For our honeymoon, Jill and I went to one of my favorite places in the world. We went to the Keys in Florida. I love the feeling of being “off the grid” while in the Keys. I love driving down US 1 with water on both sides of the narrow highway. I love the 7-mile bridge and the beauty of the scenery. I love the Cuban food, the seafood (conch is over-rated) and, of course, the amazing Key Lime Pie. None of these is the reason why I love the Keys so much.
For me, there is something spiritual and mystical about being in the Keys. There is little in this world that compares to sitting on a dock with someone you love and watching the sun drop below the horizon. It is in these types of moments that I understand what the ancient Celtic people were talking about when they spoke of “thin places.”
Thin places are not named “thin” because the altitude is higher or the air is any thinner at these places. Rather, they are called “thin” because it is believed that in these places the distance between heaven and earth shrinks, and the veil between the two worlds is so “thin” you can actually perceive something of heaven itself. It is a place where you know, if only for a brief moment, that you are in the presence of God.
The more I think about it, the more I understand that thin places don’t always have to be actual physical places.

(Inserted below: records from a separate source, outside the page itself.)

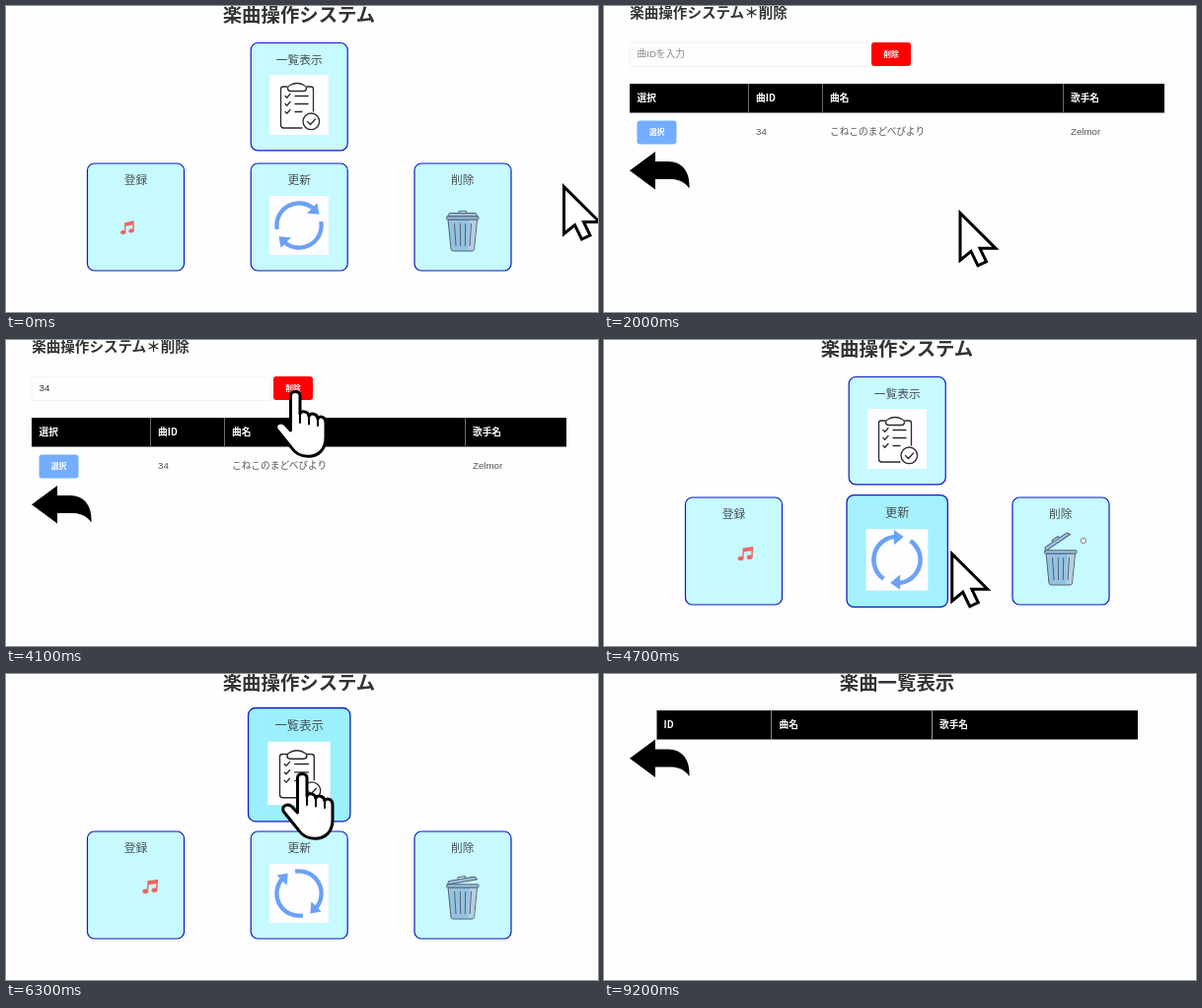
These frames come from a looping animation (600 px wide and 311 px high, 9300 ms). An HTML page:

```html
<!DOCTYPE html>
<html lang="ja">
<head>
<meta charset="utf-8">
<style>
html, body { margin: 0; width: 100%; height: 100%; overflow: hidden; background: #fefdff; }
svg { display: block; width: 600px; height: 311px; }
text { font-family: "Noto Sans CJK JP", "Noto Sans CJK", sans-serif; fill: #333; }
.title { font-size: 19.4px; font-weight: 700; text-anchor: middle; }
.label { font-size: 11.7px; font-weight: 300; text-anchor: middle; fill: #4a5054; }
.head { font-size: 9.7px; font-weight: 700; fill: #fff; }
.cell { font-family: "Liberation Sans", "Noto Sans CJK JP", "Noto Sans CJK", sans-serif; font-size: 9.7px; font-weight: 300; fill: #555; }
.btn { font-size: 7.8px; font-weight: 700; fill: #fff; text-anchor: middle; }
#field { fill: #333; }
#field.hint { fill: #888; }
.card rect.bg { fill: #c6faff; stroke: #0a1cc4; stroke-width: 1.2; }
.line { fill: none; stroke: #2a2a2e; stroke-width: 1.3; stroke-linecap: round; stroke-linejoin: round; }
.can { fill: #92c3e2; stroke: #5a6070; stroke-width: 1; stroke-linejoin: round; }
.pointer { fill: #fff; stroke: #000; stroke-width: 3; }
</style>
</head>
<body>
<svg viewBox="0 0 600 311">
  <defs>
    <path id="back" d="M26 167.300L52 148V158H65C80 158 87.500 169.500 86.500 185.500C81 177.500 74 176 66 176H52V186.500Z"/>
    <g id="swoosh">
      <path d="M-18.500 -13A22.600 22.600 0 0 1 22.500 -2" fill="none" stroke="#6ba1f6" stroke-width="4.300"/>
      <path d="M14.500 -3H29L22.500 6.500Z" fill="#6ba1f6"/>
    </g>
  </defs>

  <g id="menu">
    <text class="title" x="297" y="15.500">楽曲操作システム</text>
    <g class="card">
      <rect class="bg" x="248.200" y="37.500" width="98" height="109.300" rx="7"/>
      <text class="label" x="297.200" y="58.700">一覧表示</text>
      <rect x="267" y="70" width="60" height="61" fill="#fefdff"/>
      <g class="line">
        <path d="M285 82H281Q278.500 82 278.500 84.500V121Q278.500 124 281.500 124H300M305 82H309Q311.500 82 311.500 84.500V107"/>
        <path d="M285.500 83.500Q285.500 81.500 288 80.500Q291 78.500 295 78.500T302 80.500Q304.500 81.500 304.500 83.500Q304.500 86.500 301.500 86.500H288.500Q285.500 86.500 285.500 83.500Z"/>
        <path d="M283 91.500l1.700 1.700 3.300-3.700M283 99.500l1.700 1.700 3.300-3.700M283 107.500l1.700 1.700 3.300-3.700M293 91.500H306M293 99.500H306M293 107.500H300"/>
        <circle cx="309.300" cy="117.300" r="8.300"/>
        <path d="M305.500 117.500l3 3 5-5.500"/>
      </g>
    </g>
    <g class="card">
      <rect class="bg" x="82.500" y="160" width="98" height="109" rx="7"/>
      <text class="label" x="131.500" y="181">登録</text>
      <g id="note" fill="#f06461">
        <ellipse cx="-4.500" cy="4.800" rx="2.700" ry="2.100"/>
        <ellipse cx="3.700" cy="3.200" rx="2.700" ry="2.100"/>
        <path d="M-3.200 5V-5L6.400 -7V3.200H5V-3L-1.900 -1.500V5Z"/>
      </g>
    </g>
    <g class="card">
      <rect class="bg" x="248.200" y="160" width="98" height="109" rx="7"/>
      <text class="label" x="297.200" y="181">更新</text>
      <rect x="267" y="193" width="60" height="60" fill="#fefdff"/>
      <g id="spin"><use href="#swoosh"/><use href="#swoosh" transform="rotate(180)"/></g>
    </g>
    <g class="card">
      <rect class="bg" x="414" y="160" width="98" height="109" rx="7"/>
      <text class="label" x="462.700" y="181">削除</text>
      <circle id="paper" r="2.700" fill="#f3eef2" stroke="#776f78" stroke-width=".8"/>
      <path class="can" d="M448 217H477.500L474.500 247Q474.300 249 472 249H453.500Q451.200 249 451 247Z"/>
      <path d="M470 217.600H476.800L474 248H468Z" fill="#b3cfe0"/>
      <path d="M454.500 221L456 244M460.300 221L460.700 244M465.700 221L465.300 244M471.500 221L470 244" stroke="#5a6070" stroke-width="1"/>
      <rect class="can" x="446.500" y="213.800" width="32.500" height="3.200" rx="1"/>
      <g id="lid">
        <path class="can" d="M459 210.500V208.500H466.500V210.500" style="fill:none"/>
        <path class="can" d="M447.500 213.800L449.500 210.500H476L478 213.800Z"/>
      </g>
    </g>
  </g>

  <g id="remove">
    <text class="title" x="106" y="12" style="font-size:14.550px">楽曲操作システム＊削除</text>
    <rect x="26" y="37" width="242" height="24.500" rx="2" fill="none" stroke="#f4f1f6"/>
    <text id="field" class="cell" x="33.500" y="52"></text>
    <rect x="271" y="37" width="40" height="24" rx="3" fill="#f00"/>
    <text class="btn" x="291" y="51.800">削除</text>
    <rect x="26" y="79" width="542" height="29.500"/>
    <path d="M146.500 79V108.500M221.500 79V108.500M465.500 79V108.500" stroke="#777" stroke-width=".9"/>
    <text class="head" x="33.500" y="97.200">選択</text>
    <text class="head" x="154" y="97.200">曲ID</text>
    <text class="head" x="229" y="97.200">曲名</text>
    <text class="head" x="473" y="97.200">歌手名</text>
    <rect x="33.500" y="116.500" width="40" height="24" rx="3" fill="#74adff"/>
    <text class="btn" x="53.500" y="131.300">選択</text>
    <text class="cell" x="154" y="131.300">34</text>
    <text class="cell" x="229" y="131.300">こねこのまどべびより</text>
    <text class="cell" x="473" y="131.300">Zelmor</text>
    <use href="#back"/>
  </g>

  <g id="list">
    <text class="title" x="297" y="15.500">楽曲一覧表示</text>
    <rect x="53.500" y="37" width="487.500" height="29.500"/>
    <path d="M169.700 37V66.500M332.500 37V66.500" stroke="#aaa" stroke-width=".9"/>
    <text class="head" x="60.500" y="55">ID</text>
    <text class="head" x="177.500" y="55">曲名</text>
    <text class="head" x="340" y="55">歌手名</text>
    <use href="#back" y="-81.500"/>
  </g>

  <path id="arrow" class="pointer" d="M1.500 3.600V51.500L12.500 42.500L19.500 57L28 53L21.500 39.500H37.500Z"/>
  <g id="hand" class="pointer" stroke-linejoin="round" stroke-linecap="round">
    <path d="M-4.500 5.500C-4.500 0 5 0 5 5.500V24C6 20.500 13.500 21 14 26.500C15.500 22.500 22.500 23.500 23 29C25 25.500 31 27 31 33V48C31 60 24 67.300 13 67.300C4.500 67.300 0 64 -4 58L-18.500 40C-21.500 34 -14.500 31 -10 35L-4.500 41Z"/>
    <path d="M5 24V33M14 26.500V34.500M23 29V36" fill="none" stroke-width="2"/>
  </g>
</svg>
<script>
const LOOP = 9300;
const $ = id => document.getElementById(id);
const cards = [...document.querySelectorAll('.card')].map(el => {
  const bg = el.querySelector('.bg'), n = k => +bg.getAttribute(k);
  return { el, bg, x: n('x'), y: n('y'), w: n('width'), h: n('height') };
});

// [start, page]
const pages = [[0, 'menu'], [1100, 'remove'], [4300, 'menu'], [6450, 'list']];
// [time, x, y] of the pointer tip
const path = [
  [0, 564, 180], [100, 564, 180], [700, 482, 217], [1700, 482, 217],
  [2000, 360, 207], [2600, 53, 118], [2900, 53, 118], [3500, 293, 51],
  [4350, 293, 51], [4650, 335, 227], [5400, 574, 32], [5650, 574, 32],
  [6200, 300, 100], [6600, 300, 100], [7000, 521, 96], [7200, 550, 136]
];
const hideAt = 7600;

const clamp = v => Math.max(0, Math.min(1, v));
const ramp = (t, a, b) => clamp((t - a) / (b - a));
const mix = (a, b, k) => a + (b - a) * k;
const within = (p, x, y, w, h) => p[0] >= x && p[0] <= x + w && p[1] >= y && p[1] <= y + h;
const pageAt = t => pages.filter(p => p[0] <= t).pop();

function tip(t) {
  const i = path.findIndex(p => p[0] > t);
  if (i < 0) return path[path.length - 1].slice(1);
  const a = path[i - 1], b = path[i], k = ramp(t, a[0], b[0]);
  return [mix(a[1], b[1], k), mix(a[2], b[2], k)];
}

// Share of the last 200 ms spent over the card
function hover(c, t, start) {
  let n = 0;
  for (let i = 0; i < 10; i++) {
    const s = t - i * 20;
    if (s >= start && within(tip(s), c.x, c.y, c.w, c.h)) n++;
  }
  return n / 10;
}

function drawMenu(t, start) {
  for (const c of cards) {
    const k = hover(c, t, start), cx = c.x + c.w / 2, cy = c.y + c.h / 2;
    c.el.setAttribute('transform', `translate(${cx} ${cy}) scale(${1 + .055 * k}) translate(${-cx} ${-cy})`);
    c.bg.style.fill = `rgb(${mix(198, 156, k)},${mix(250, 239, k)},${mix(255, 253, k)})`;
  }
  const sway = (1 - Math.cos(t / 1800 * 2 * Math.PI)) / 2;
  $('note').setAttribute('transform',
    `translate(${123.3 + 23.3 * sway} ${225.3 - 9.3 * sway}) rotate(${4 * sway}) scale(${1 + .1 * sway})`);
  // Sixteen steps per turn
  $('spin').setAttribute('transform', `translate(297 223) rotate(${Math.floor(t / 75) * 22.5 - 45})`);

  const u = t % 2000;
  const open = ramp(u, 200, 550) - ramp(u, 1500, 1850);
  $('lid').setAttribute('transform', `translate(0 ${open}) rotate(${-34 * open} 447 214)`);
  const fall = ramp(u, 700, 1000);
  $('paper').setAttribute('transform', `translate(${mix(486, 463, fall)} ${204 + 14 * fall * fall})`);
  $('paper').style.opacity = fall > 0 && fall < 1 ? 1 : 0;
}

function drawPointer(t, page) {
  const p = tip(t);
  const link = page === 'menu' ? cards.some(c => within(p, c.x, c.y, c.w, c.h))
    : page === 'remove' && (within(p, 33, 116, 40, 24) || within(p, 271, 37, 40, 24));
  for (const [id, on] of [['hand', link], ['arrow', !link]]) {
    $(id).style.display = on && t < hideAt ? '' : 'none';
    $(id).setAttribute('transform', `translate(${p})`);
  }
}

function draw(t) {
  const [start, page] = pageAt(t);
  for (const id of ['menu', 'remove', 'list']) $(id).style.display = id === page ? '' : 'none';
  if (page === 'menu') drawMenu(t, start);
  const filled = t >= 2800;
  $('field').textContent = filled ? '34' : '曲IDを入力';
  $('field').classList.toggle('hint', !filled);
  drawPointer(t, page);
}

const began = performance.now();
function tick() {
  draw((performance.now() - began) % LOOP);
  requestAnimationFrame(tick);
}
tick();
</script>
</body>
</html>
```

Thin places happen whenever and wherever we become aware of the presence of God in the world around us. Whether it is watching a sunset or sitting in the mountains, or maybe singing a hymn or a more contemporary worship song, perhaps for you, those thin places happen during your quiet time…when it is just you and God.
In Psalm 27, when David writes, “One thing I ask of the Lord…,” I get the sense that the one thing David is asking for is a “thin place”, a place where he can know that he is in the presence of God.

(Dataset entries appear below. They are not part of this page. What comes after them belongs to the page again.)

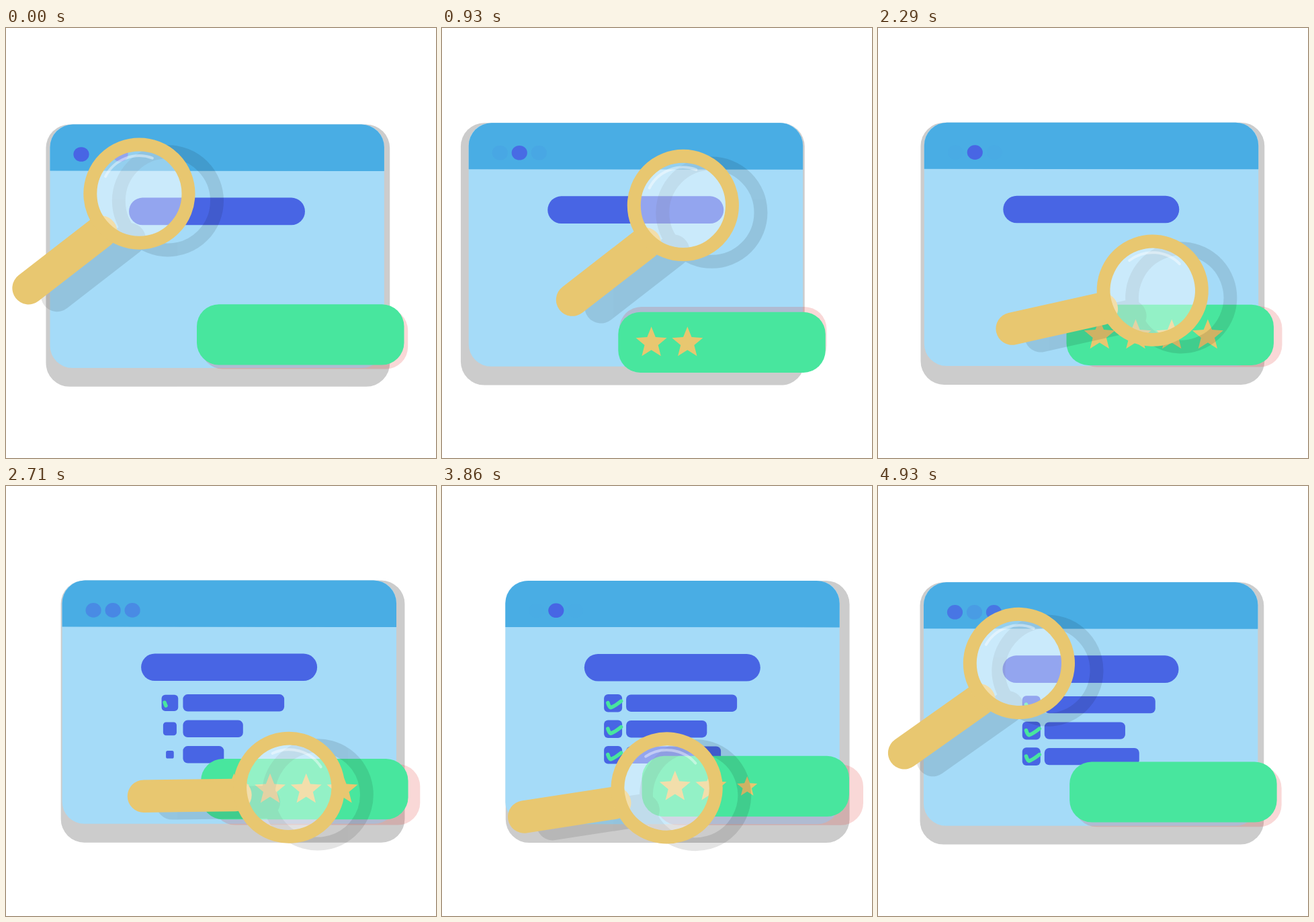
Recreate the animation shown at these times as an HTML page. Size 640x640 px, loop 5000 ms.

```html
<!DOCTYPE html>
<html lang="en">
<head>
<meta charset="utf-8">
<title>Search review</title>
<style>
  html, body { margin: 0; width: 100%; height: 100%; overflow: hidden; background: #fff; }
  svg { display: block; width: 100%; height: 100%; }
  .ink { fill: #4865e4; }
  .gold { color: #e8c770; fill: #e8c770; }
  .check { fill: none; stroke: #48e69e; stroke-width: 5.6; stroke-linecap: round; stroke-linejoin: round; stroke-dasharray: 1 2; }
</style>
</head>
<body>
<svg viewBox="0 0 640 640">
  <defs>
    <g id="handle">
      <path d="M-164.8 140.6L-57 57" fill="none" stroke="currentColor" stroke-width="48.5" stroke-linecap="round"/>
    </g>
    <circle id="ring" r="73.1" fill="none" stroke="currentColor" stroke-width="20"/>
  </defs>

  <rect id="back" width="511.8" height="390.2" rx="35" fill="#ccc"/>

  <g id="win">
    <rect width="497.4" height="362.3" rx="33" fill="#a5dbf8"/>
    <path d="M0 69V34A34 34 0 0 1 34 0H463.4A34 34 0 0 1 497.4 34V69.5Z" fill="#49ade4"/>
    <g id="dots" class="ink"></g>
    <rect class="ink" x="117.5" y="109" width="262" height="40.6" rx="20.3"/>
    <g id="rows"></g>
    <rect x="224.2" y="273.6" width="308.5" height="90.3" rx="33" fill="#dc322d" fill-opacity=".19"/>
  </g>

  <g id="card">
    <rect width="308.5" height="90.2" rx="33" fill="#48e69e"/>
    <g id="stars" class="gold"></g>
  </g>

  <g id="shade" color="#000" opacity=".1">
    <use href="#handle"/>
    <use href="#ring"/>
  </g>
  <g id="glass" class="gold">
    <use href="#handle"/>
    <circle r="64" fill="#fff" fill-opacity=".41"/>
    <path d="M-50.3 -25.7A56.5 56.5 0 0 1 19.5 -53" fill="none" stroke="#fff" stroke-opacity=".42" stroke-width="4" stroke-linecap="round"/>
    <use href="#ring"/>
  </g>
</svg>

<script>
const LOOP = 5000, FPS = 14, RATE = 0.00245;
const $ = id => document.getElementById(id);
const clamp = v => Math.max(0, Math.min(1, v));
const easeOut = u => 1 - (1 - clamp(u)) ** 3;

function add(parent, tag, attrs) {
  const el = document.createElementNS('http://www.w3.org/2000/svg', tag);
  for (const k in attrs) el.setAttribute(k, attrs[k]);
  return parent.appendChild(el);
}
const move = (el, x, y, more = '') => el.setAttribute('transform', `translate(${x} ${y}) ${more}`);

// Each part chases its current target: [start time, ...values]
const winPath = [[0, 65.5, 143.6], [0, 36.8, 141.1], [1930, 91.6, 140.4], [2715, 95, 140.9], [3925, 65.5, 143.6]];
const cardPath = [[0, 284, 411.2], [0, 259.8, 424], [1930, 295.2, 402.9], [2715, 298, 401.6], [3925, 284, 411.2]];
const glassPath = [[0, 198.4, 246.6, 0], [114, 384.1, 266.7, 0], [1930, 428, 480, 43.4], [2715, 329, 449.5, 28.5], [3925, 198.3, 246.6, 0]];

function chase(path, t) {
  let pos = path[0].slice(1);
  for (let i = 1; i < path.length && t > path[i][0]; i++) {
    const [start, ...goal] = path[i];
    const end = i + 1 < path.length ? Math.min(t, path[i + 1][0]) : t;
    const left = Math.exp(-RATE * (end - start));
    pos = pos.map((v, k) => goal[k] + (v - goal[k]) * left);
  }
  return pos;
}

const dots = [46.5, 75.5, 104.5].map(cx => add($('dots'), 'ellipse', { cx, cy: 44.4, rx: 11.6, ry: 10.8 }));

const rows = [165, 120.2, 141].map((width, i) => {
  const y = 182.3 + i * 38.5;
  const box = add($('rows'), 'rect', { class: 'ink', x: -13.5, y: -13.3, width: 27, height: 26.6, rx: 6 });
  const bar = add($('rows'), 'rect', { class: 'ink', x: 179.8, y: y - 12.7, height: 25.4, rx: 7 });
  const check = add($('rows'), 'path', { class: 'check', pathLength: 1, d: 'M-7.8 -.5Q-6 5.5 -3.6 6.6Q2 5 12 -3' });
  move(check, 160.3, y);
  return { y, width, box, bar, check };
});

const starShape = Array.from({ length: 10 }, (_, i) => {
  const r = i % 2 ? 10.6 : 24.2, a = i * Math.PI / 5;
  return `${(r * Math.sin(a)).toFixed(2)},${(-r * Math.cos(a)).toFixed(2)}`;
}).join(' ');
const stars = [[400, 4200], [540, 4060], [960, 3720], [1300, 3380]].map(([on, off], i) =>
  ({ on, off, x: 49.3 + i * 53.7, el: add($('stars'), 'polygon', { points: starShape }) }));

function draw(t) {
  const [wx, wy] = chase(winPath, t);
  move($('win'), wx, wy);
  move($('back'), 24.3 + (wx - 36.8) * 1.225, wy);
  move($('card'), ...chase(cardPath, t));

  const [gx, gy, turn] = chase(glassPath, t);
  move($('glass'), gx, gy, `rotate(${turn})`);
  move($('shade'), gx + 42.5, gy + 10.7, `rotate(${turn})`);

  const blink = 0.5 + 0.5 * Math.cos(t / 1560 * 2 * Math.PI);
  dots.forEach((d, i) => d.setAttribute('opacity', i === 1 ? 1 - blink : blink));

  rows.forEach(({ y, width, box, bar, check }, i) => {
    const p = easeOut((t - 2324 - i * 135) / 700);
    const drawn = clamp((t - 2650 - i * 135) / 350);
    move(box, 160.3, y, `scale(${p})`);
    bar.setAttribute('width', width * p);
    check.setAttribute('stroke-dashoffset', 1 - drawn);
    check.setAttribute('visibility', drawn > 0 ? 'visible' : 'hidden');
  });

  stars.forEach(({ on, off, x, el }) => {
    const size = easeOut((t - on) / 380) * clamp(1 - (t - off) / 400);
    move(el, x, 46, `scale(${size})`);
  });
}

const begin = performance.now();
function tick() {
  const t = (performance.now() - begin) % LOOP;
  const step = Math.floor((t + 8) * FPS / 1000) % (LOOP * FPS / 1000);
  draw(step * 1000 / FPS);
  requestAnimationFrame(tick);
}
tick();
</script>
</body>
</html>
```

You know, maybe this should be our daily prayer:
One thing I asked of the Lord, that will I seek after: to live in the house of the Lord all the days of my life, to behold the beauty of the Lord, and to inquire in his temple.